“I don’t know too much about politics.” one girl said apologetically.

“Me neither.” said the other.  “I never know this kind of stuff.”

“Well, I know we have a mayor of New York. That’s Bloomberg.”

“Right. Right.”  (Pause here)  “Is there a mayor of New Jersey?”

Um. Really?  I had a hard time stopping myself from jumping into their conversation and having one of my teachable moments.

These girls had mixed up their basic knowledge of government, and it reflected poorly – not on them but on whomever had managed their education.  It raises the broader question:

Are you including current events into your curriculum on a regular basis?  Do your students know what’s going on in their world and can they discuss it?  This process begins in nursery school and it never ends. It should be a weekly part of every good curriculum – articles from reliable sources and scheduled discussion (including around the dinner table) are vital to the informed mind. It’s easy to get so busy that we’re tempted to leave this out. Don’t. Because if you do, well, I don’t have to tell you.

Ask the mayor of New Jersey.

Is ADHD Becoming Obsolete?

Lots of jobs already require people to balance two phones, a computer, a live conversation and three pads of data.

Will a student with the skill set needed for listening to a single conversation and thinking slowly and carefully do as well in these jobs as one who is used to playing with lots of windows open on a computer screen, listening in on several conversations at once or running a few different tasks at the same time?

ADHD students spend their lives doing that every day.  They’re fine in a fast-paced, unique environment.  It’s slowing down for a classroom where they run into problems.  But more and more, our world is changing in a way that accommodates their style.

Will the slower, more reflective thinkers who have usually done well in the classroom become the attention deficit students in the classroom of tomorrow?

And if so, what would that classroom look like?

Whatever it Takes

While there were kudos and complaints about the movie Waiting for Superman, Geoffrey Canada got a few things exactly right.  His philosophy of doing “whatever it takes” to help students succeed is good education. Assess, plan, implement, re-assess.

Administrators need to assure their teachers can do this for their students.
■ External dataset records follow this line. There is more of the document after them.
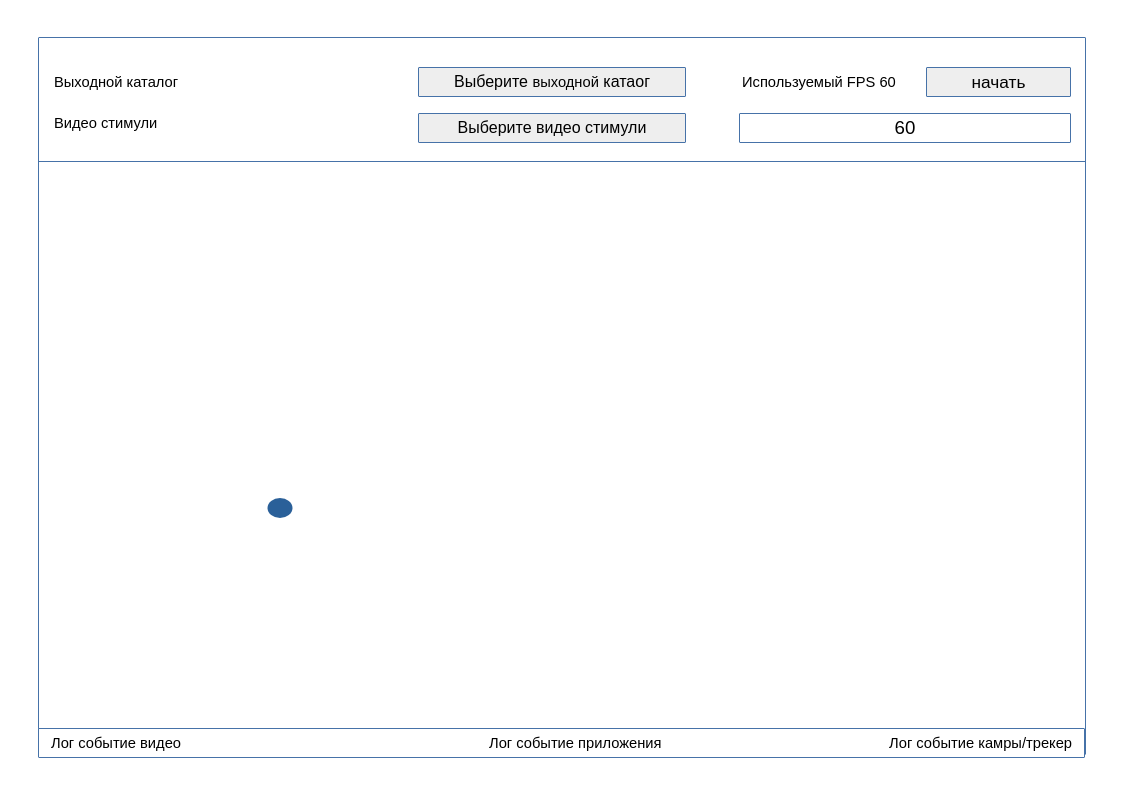
<!DOCTYPE html>
<html lang="ru">
<head>
<meta charset="utf-8">
<title>Макет окна записи</title>
<style>
:root {
  --line: #4672a8;
  --button: #eeeeee;
  --gaze: #2a6099;
  --paper: #ffffff;
  --ink: #000000;
}
* { box-sizing: border-box; margin: 0; }
body {
  position: relative;
  width: 1123px;
  height: 794px;
  overflow: hidden;
  background: var(--paper);
  color: var(--ink);
  font: 14.7px/18px "Liberation Sans", sans-serif;
  white-space: nowrap;
}
.window {
  position: absolute;
  left: 38px;
  top: 37px;
  width: 1048px;
  height: 718px;
  border: 1px solid var(--line);
  border-radius: 1px;
}
.toolbar {
  position: absolute;
  left: 38px;
  top: 37px;
  width: 1047px;
  height: 125px;
  padding: 30px 14px 0 16px;
  border-bottom: 1px solid var(--line);
  display: grid;
  grid-template-columns: 364px 268px 332px;
  grid-template-rows: 30px 30px;
  row-gap: 16px;
  column-gap: 0;
  justify-content: start;
}
.label { padding-top: 6px; }
.label-stimuli { padding-top: 1px; }
.button, .fps-value {
  display: flex;
  align-items: center;
  justify-content: center;
  height: 30px;
  border: 1px solid var(--line);
  border-radius: 1px;
}
.button {
  background: var(--button);
  color: inherit;
  font-size: 16px;
  text-decoration: none;
}
.button small { font-size: 14.7px; }
.settings { margin-left: 53px; width: 332px; }
.fps-row {
  display: flex;
  justify-content: space-between;
  padding-left: 3px;
}
.start { width: 145px; font-size: 17.3px; }
.fps-value { font-size: 18.7px; }
.gaze-point {
  position: absolute;
  left: 267px;
  top: 498px;
  width: 26px;
  height: 20px;
}
.log-bar {
  position: absolute;
  left: 38px;
  top: 728px;
  width: 1047px;
  height: 30px;
  padding: 0 12px;
  border: 1px solid var(--line);
  border-radius: 1px;
  background: var(--paper);
  display: grid;
  grid-template-columns: 438px 1fr auto;
  align-items: center;
}
</style>
</head>
<body>
<main class="window"></main>
<header class="toolbar">
  <p class="label">Выходной каталог</p>
  <a class="button" href="#"><span>Выберите <small>выходной</small> катаог</span></a>
  <div class="settings fps-row">
    <p class="label">Используемый FPS 60</p>
    <a class="button start" href="#">начать</a>
  </div>
  <p class="label label-stimuli">Видео стимули</p>
  <a class="button" href="#">Выберите видео стимули</a>
  <p class="settings fps-value">60</p>
</header>
<svg class="gaze-point" viewBox="0 0 26 20" aria-hidden="true">
  <ellipse cx="13" cy="10" rx="12.5" ry="10" fill="var(--gaze)"/>
</svg>
<footer class="log-bar">
  <p>Лог событие видео</p>
  <p>Лог событие приложения</p>
  <p>Лог событие камры/трекер</p>
</footer>
</body>
</html>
Instead of burdening them with unnecessary paperwork and meetings about obscure topics, teachers need to be empowered with making decisions about how they can support students – doing whatever it takes to help their students succeed in their unique environments.

Canada also assures students he’ll stick with them all the way through the educational process.  This is tough for individual teachers, as they don’t work with children year after year, and it’s the place where schools most often fail children as they grow older and subjects are compartmentalized.  Elementary teachers teach students.  High school teachers teach subjects. They can stop seeing the person in the seat because they’re not with them long enough.  We see the results in falling test scores as students reach upper grades. Schools need to stick with their kids.

Someone might say, “What is the job of the student here? Shouldn’t these kids be inner-motivated?”

Sure.  In a perfect world, we all should be. We should do our jobs because we love our work and shouldn’t need rewards for a job well done — not even a pat on the back.  But how many people do you know (other than yourself, of course) who are like that?  Our job as educators is to find a way in – to work with the attractions and distractions of our students’  lives and make it all relevant.

As educators, we’re shaping our students thinking and habits and helping prepare them for their future. One day they’ll grow into their running shoes — but for now our job is to help them get to the starting line.